:: Supplied material ::
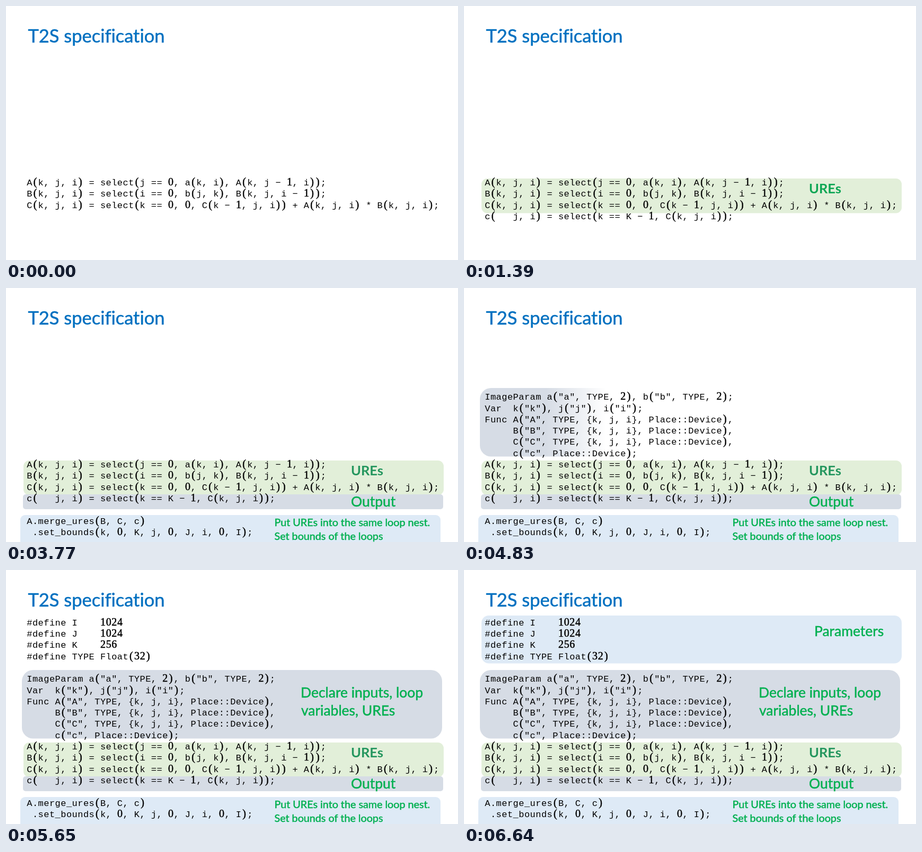
An HTML page with a canvas for the animation above (7.34 s loop, 853x480 px).

```html
<!DOCTYPE html>
<html lang="en">
<head>
<meta charset="utf-8">
<title>T2S specification</title>
<style>
  html, body { margin: 0; width: 100%; height: 100%; overflow: hidden; background: #fff; }
  canvas { display: block; }
</style>
</head>
<body>
<canvas id="stage" width="853" height="480"></canvas>
<script>
const ctx = document.getElementById('stage').getContext('2d');
const LOOP = 7340, STEP = 60, WIPE_STEPS = 8;
const CELL = 10.665, LINE = 21.3, CODE_X = 39, CODE_Y = 104.7;
const GREEN = '#00b050', BLUE_BOX = '#deeaf6', GREY_BOX = '#d6dce5';

// Each block of code: time it appears, first row, lines
const code = [
  [5650, 0, [
    '#define I    1024',
    '#define J    1024',
    '#define K    256',
    '#define TYPE Float(32)']],
  [4270, 5, [
    'ImageParam a("a", TYPE, 2), b("b", TYPE, 2);',
    'Var  k("k"), j("j"), i("i");',
    'Func A("A", TYPE, {k, j, i}, Place::Device),',
    '     B("B", TYPE, {k, j, i}, Place::Device),',
    '     C("C", TYPE, {k, j, i}, Place::Device),',
    '     c("c", Place::Device);']],
  [0, 11, [
    'A(k, j, i) = select(j == 0, a(k, i), A(k, j − 1, i));',
    'B(k, j, i) = select(i == 0, b(j, k), B(k, j, i − 1));',
    'C(k, j, i) = select(k == 0, 0, C(k − 1, j, i)) + A(k, j, i) * B(k, j, i);']],
  [1390, 14, ['c(   j, i) = select(k == K − 1, C(k, j, i));']],
  [3270, 16, [
    'A.merge_ures(B, C, c)',
    ' .set_bounds(k, 0, K, j, 0, J, i, 0, I);']]
];

// Labels are [text, x, baseline]
const boxes = [
  { start: 370, x: 33, y: 326, h: 65.5, r: 11, fill: '#e2efd9', size: 25.5, weight: 'bold',
    labels: [['UREs', 651, 354]] },
  { start: 2390, x: 32, y: 390, h: 28, r: 5, fill: GREY_BOX, size: 26.5,
    labels: [['Output', 651, 413]] },
  { start: 3770, cut: true, x: 27, y: 429, h: 64, r: 9, fill: BLUE_BOX, size: 19.8,
    labels: [['Put UREs into the same loop nest.', 506.5, 450],
             ['Set bounds of the loops', 506.5, 476]] },
  { start: 4770, x: 30, y: 189, h: 129.5, r: 21, fill: GREY_BOX, size: 26.5,
    labels: [['Declare inputs, loop', 556, 241], ['variables, UREs', 557, 275]] },
  { start: 6220, x: 33, y: 86, h: 90.5, r: 14, fill: BLUE_BOX, size: 26.5,
    labels: [['Parameters', 661, 125]] }
];
const BOX_W = 793;

// A thin outline gives regular text a slightly heavier weight
function heavyText(text, x, y) {
  ctx.lineWidth = 0.5;
  ctx.strokeStyle = ctx.fillStyle;
  ctx.fillText(text, x, y);
  ctx.strokeText(text, x, y);
}

function label(text, x, y, size, color, weight = 'normal') {
  ctx.font = `${weight} ${size}px Lato, Carlito, sans-serif`;
  ctx.letterSpacing = '-0.03px'; // any spacing turns ligatures off
  ctx.textAlign = 'left';
  ctx.fillStyle = color;
  if (weight === 'bold') ctx.fillText(text, x, y);
  else heavyText(text, x, y);
}

// Soft-edged wipe from the left, advancing once per STEP
function wipeFill(box, step) {
  const front = box.x + BOX_W * 0.15 * (step + 1);
  const gradient = ctx.createLinearGradient(front - BOX_W / 7, 0, front, 0);
  gradient.addColorStop(0, box.fill);
  gradient.addColorStop(1, box.fill + '00');
  return gradient;
}

function drawBox(box, t) {
  if (t < box.start) return;
  const step = Math.floor((t - box.start) / STEP);
  const done = box.cut || step >= WIPE_STEPS - 1;
  ctx.fillStyle = done ? box.fill : wipeFill(box, step);
  ctx.beginPath();
  ctx.roundRect(box.x, box.y, BOX_W, box.h, box.r);
  ctx.fill();
  if (!done) return;
  let color = GREEN;
  if (box.weight) color = t < 2390 ? '#0ca654' : '#24965e';
  for (const [text, x, y] of box.labels) label(text, x, y, box.size, color, box.weight);
}

// Code sits on a fixed grid; digits and parentheses are serif
function drawCode(text, row) {
  ctx.fillStyle = '#000';
  ctx.textAlign = 'center';
  ctx.letterSpacing = '0px';
  const y = CODE_Y + row * LINE;
  [...text].forEach((char, col) => {
    const x = CODE_X + (col + 0.5) * CELL;
    if (/[0-9()]/.test(char)) {
      ctx.font = '20px "Liberation Serif", serif';
      heavyText(char, x, y);
    } else {
      ctx.font = '17px "Liberation Mono", monospace';
      ctx.fillText(char, x, y);
    }
  });
}

function draw(t) {
  ctx.fillStyle = '#fff';
  ctx.fillRect(0, 0, 853, 480);
  label('T2S specification', 41.5, 68.5, 34.5, '#0070c0');
  for (const box of boxes) drawBox(box, t);
  for (const [start, row, lines] of code) {
    if (t >= start) lines.forEach((line, i) => drawCode(line, row + i));
  }
}

const began = performance.now();
function tick() {
  draw((performance.now() - began) % LOOP);
  requestAnimationFrame(tick);
}
tick();
</script>
</body>
</html>
```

:: Your objective ::
Please report every line among the entries that includes "front".

:: Response to the exercise ::
  const front = box.x + BOX_W * 0.15 * (step + 1);
  const gradient = ctx.createLinearGradient(front - BOX_W / 7, 0, front, 0);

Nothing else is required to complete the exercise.